The CAS found that there was not sufficient scientific evidence that the difference in testosterone levels among female competitors warranted any action by the committee. In a critique published on July 13 by The American Journal on Bioethics, the authors stated that there was insufficient research to determine a normal level of testosterone among female athletes; furthermore, there is no research that concludes that testosterone levels are an accurate predictor of athletic performance.
This issue has been a long-standing, controversial one. Back in 2012, Katrina Karkazis, Ph.D, senior research scholar at Stanford’s Center for Biomedical Ethics wrote: “These new policies try to get around that complexity by singling out testosterone levels as the most important aspect of athletic advantage. But what causes athletic advantage is equally complex and cannot be reduced to testosterone levels.”
Dr. Karkazis is among a number of members of the international scientific and athletic community that are concerned with the implications of IAFF regulations and the group’s treatment of hyperandrogenous female athletes. David Epstein, the author of The Sports Gene, told Runner’s World that he read the report and is quoted as saying, “Given that sports bodies are trying to impose a binary result on non-binary human biology, they’re going to end up drawing an arbitrary line somewhere, and that’s okay with me…I’d just like to see them be open and honest about this. They should admit that they can’t be fair to everyone, because an arbitrary line is just that—arbitrary.”
In a testimony to the CAS, it was reported that 1 in 20,000 women have higher levels of testosterone like the kind seen in Dutee Chand. Among elite female athletes, testosterone is estimated to be up to 140 times greater than in the general public. It is widely believed that women have two X chromosomes while men have an X and a Y, yet there are a large number of chromosomal markers and that notion is not always true. It is uncommon, but the Y chromosome does exist in a small number of women. While Epstein concedes that sports bodies will inevitably make ‘arbitrary’ ruling on who can and cannot compete, he draws light to the lack of research and science to examine the complexity of the spectrum of gender in sports.

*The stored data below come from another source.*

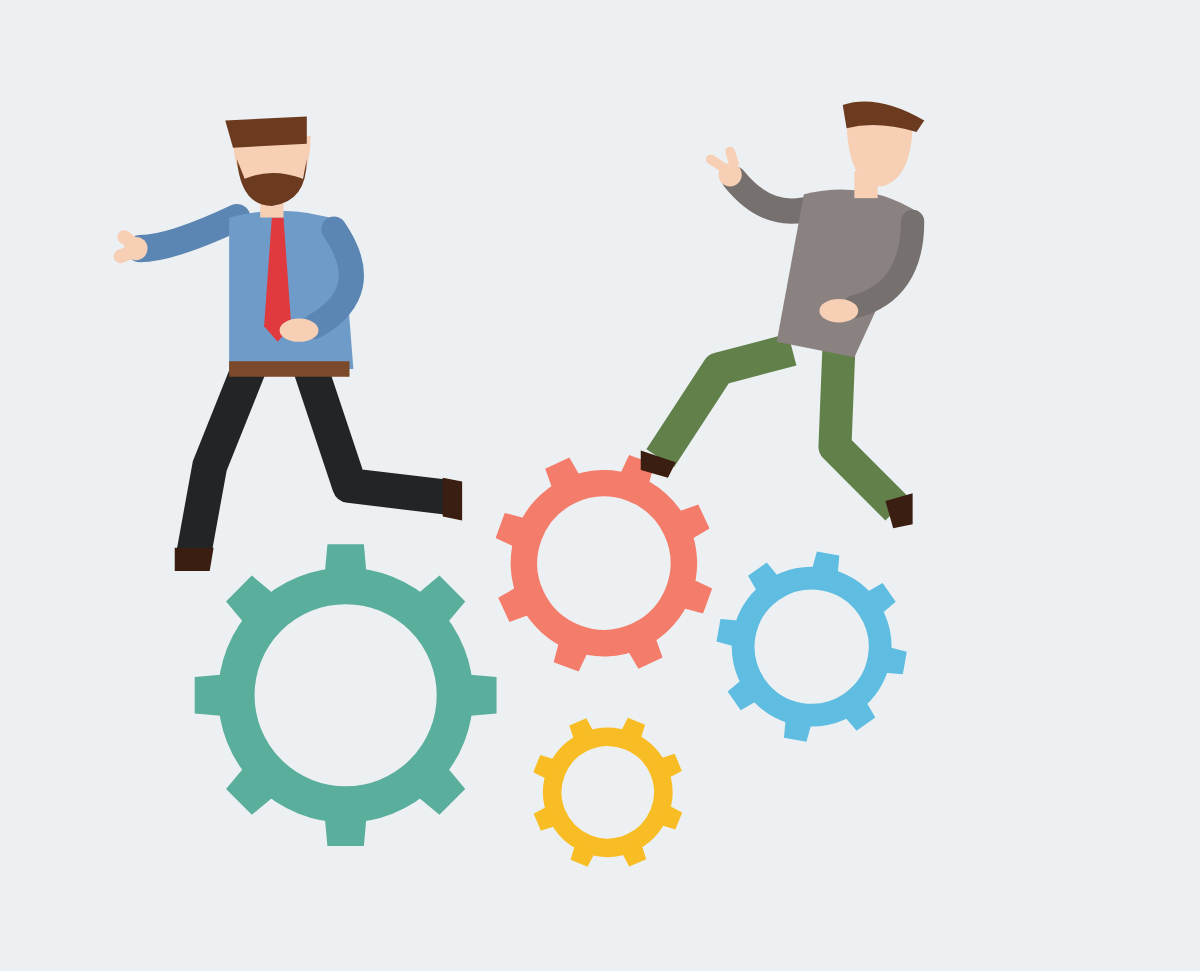
<!DOCTYPE html>
<html lang="en">
<head>
<meta charset="utf-8">
<title>Teamwork Gears</title>
<link rel="stylesheet" href="https://fonts.googleapis.com/css2?family=Roboto&display=swap">
<style>
  :root {
    --bg: #edf0f2;
    --gear-teal: #5aae9c;
    --gear-red: #f47c6b;
    --gear-blue: #5fbde2;
    --gear-yellow: #f8bd24;
    --skin: #f7cfb5;
    --hair: #6b3a1f;
    --beard: #6b3a1f;
    --shirt-blue: #6f9bc8;
    --shirt-blue-dark: #5b86b3;
    --tie: #e0393e;
    --belt: #7a4a2a;
    --pants-black: #222426;
    --shoe: #3a1e12;
    --shirt-grey: #8a8280;
    --shirt-grey-dark: #76706e;
    --pants-green: #62804a;
  }
  html, body { margin: 0; padding: 0; overflow: hidden; background: var(--bg); font-family: "Roboto", sans-serif; }
  .canvas { width: 1200px; height: 971px; display: block; }
</style>
</head>
<body>
<svg class="canvas" viewBox="0 0 618 500" xmlns="http://www.w3.org/2000/svg" role="img" aria-label="Two men running over turning gears">
  <defs>
    <g id="gear">
      <circle r="42" fill="none" stroke="currentColor" stroke-width="14"/>
      <g fill="currentColor">
        <path id="gear-tooth" d="M-8 -47 L-7 -58 L7 -58 L8 -47 Z"/>
        <use href="#gear-tooth" transform="rotate(45)"/>
        <use href="#gear-tooth" transform="rotate(90)"/>
        <use href="#gear-tooth" transform="rotate(135)"/>
        <use href="#gear-tooth" transform="rotate(180)"/>
        <use href="#gear-tooth" transform="rotate(225)"/>
        <use href="#gear-tooth" transform="rotate(270)"/>
        <use href="#gear-tooth" transform="rotate(315)"/>
      </g>
    </g>
  </defs>

  <rect width="618" height="500" fill="var(--bg)"/>

  <g class="gears">
    <use href="#gear" style="color:var(--gear-teal)" transform="translate(178 358) scale(1.34)"/>
    <use href="#gear" style="color:var(--gear-red)" transform="translate(311 290) scale(0.98) rotate(20)"/>
    <use href="#gear" style="color:var(--gear-blue)" transform="translate(418 333) scale(0.84) rotate(10)"/>
    <use href="#gear" style="color:var(--gear-yellow)" transform="translate(313 408) scale(0.68) rotate(22)"/>
  </g>

  <g class="bearded-runner">
    <path d="M128 190 L108 240 L100 284" fill="none" stroke="var(--pants-black)" stroke-width="18" stroke-linecap="round"/>
    <path d="M160 190 L180 250 L230 256" fill="none" stroke="var(--pants-black)" stroke-width="18" stroke-linejoin="round"/>
    <path d="M90 282 L110 282 L108 294 L90 294 Z" fill="var(--shoe)"/>
    <path d="M228 246 L238 248 L238 268 L228 266 Z" fill="var(--shoe)"/>
    <path d="M122 112 Q88 128 72 128" fill="none" stroke="var(--shirt-blue-dark)" stroke-width="14" stroke-linecap="round"/>
    <path d="M72 128 L64 122 M72 128 L62 132" stroke="var(--skin)" stroke-width="7" stroke-linecap="round"/>
    <circle cx="70" cy="128" r="6" fill="var(--skin)"/>
    <path d="M118 112 Q148 104 176 114 L182 190 L118 190 Z" fill="var(--shirt-blue)"/>
    <rect x="118" y="186" width="62" height="8" fill="var(--belt)"/>
    <path d="M140 112 L146 112 L150 168 L143 176 L136 168 Z" fill="var(--tie)"/>
    <path d="M172 118 Q194 150 162 168" fill="none" stroke="var(--shirt-blue-dark)" stroke-width="13" stroke-linecap="round"/>
    <ellipse cx="154" cy="170" rx="10" ry="6" fill="var(--skin)"/>
    <rect x="134" y="98" width="12" height="14" fill="var(--skin)"/>
    <path d="M120 70 Q120 98 140 104 Q160 98 160 70 Z" fill="var(--skin)"/>
    <path d="M122 82 Q124 106 140 106 Q158 104 158 82 L156 92 Q140 86 126 92 Z" fill="var(--beard)"/>
    <path d="M116 62 L158 60 L158 74 L120 76 Z" fill="var(--hair)"/>
  </g>

  <g class="casual-runner">
    <path d="M408 180 L370 190 L340 236" fill="none" stroke="var(--pants-green)" stroke-width="17" stroke-linejoin="round"/>
    <path d="M432 180 L430 230 L462 262" fill="none" stroke="var(--pants-green)" stroke-width="17" stroke-linejoin="round"/>
    <path d="M330 232 L348 238 L344 246 L330 242 Z" fill="var(--shoe)"/>
    <path d="M456 258 L470 254 L470 270 L460 272 Z" fill="var(--shoe)"/>
    <path d="M414 108 Q394 112 378 92" fill="none" stroke="var(--shirt-grey-dark)" stroke-width="13" stroke-linecap="round"/>
    <circle cx="376" cy="90" r="6" fill="var(--skin)"/>
    <path d="M372 86 L366 82 M378 84 L376 78" stroke="var(--skin)" stroke-width="5" stroke-linecap="round"/>
    <path d="M414 100 Q446 92 474 110 L440 184 L400 176 Z" fill="var(--shirt-grey)"/>
    <path d="M470 114 Q470 150 440 158" fill="none" stroke="var(--shirt-grey-dark)" stroke-width="12" stroke-linecap="round"/>
    <ellipse cx="432" cy="160" rx="10" ry="6" fill="var(--skin)"/>
    <rect x="440" y="88" width="12" height="14" fill="var(--skin)"/>
    <path d="M436 60 Q436 96 454 96 Q470 92 470 62 Z" fill="var(--skin)"/>
    <path d="M434 54 Q452 48 476 62 L472 68 Q452 62 436 66 Z" fill="var(--hair)"/>
  </g>
</svg>
</body>
</html>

Spanish hurdler Maria Martinez-Patino, a high profile inter-sex athlete, was stripped of her 1986 national championship in the 60 meter hurdles because test results showed that she had XY chromosomes. Although her championship was eventually reinstated by the IAAF, she recalled the pain and embarrassment of the experience in published articles after the fact, noting that the psychological consequences of her experience were excruciating and the IAAF’s testing excessively invasive. The question here is: is such testing necessary?
The science shows that the human body is complex, and there is no research to prove that levels of testosterone in women or men are significant determiners of athletic ability. The science also states that there is a wide spectrum of levels of testosterone, chromosomal make-up and physical appearance among women. It’s about time for society to evolve alongside the science. For sports to be equal, a re-evaluation of the traditional ideas of gender and sex, who is or who isn’t male or female, and what they can and cannot do with their bodies is in order.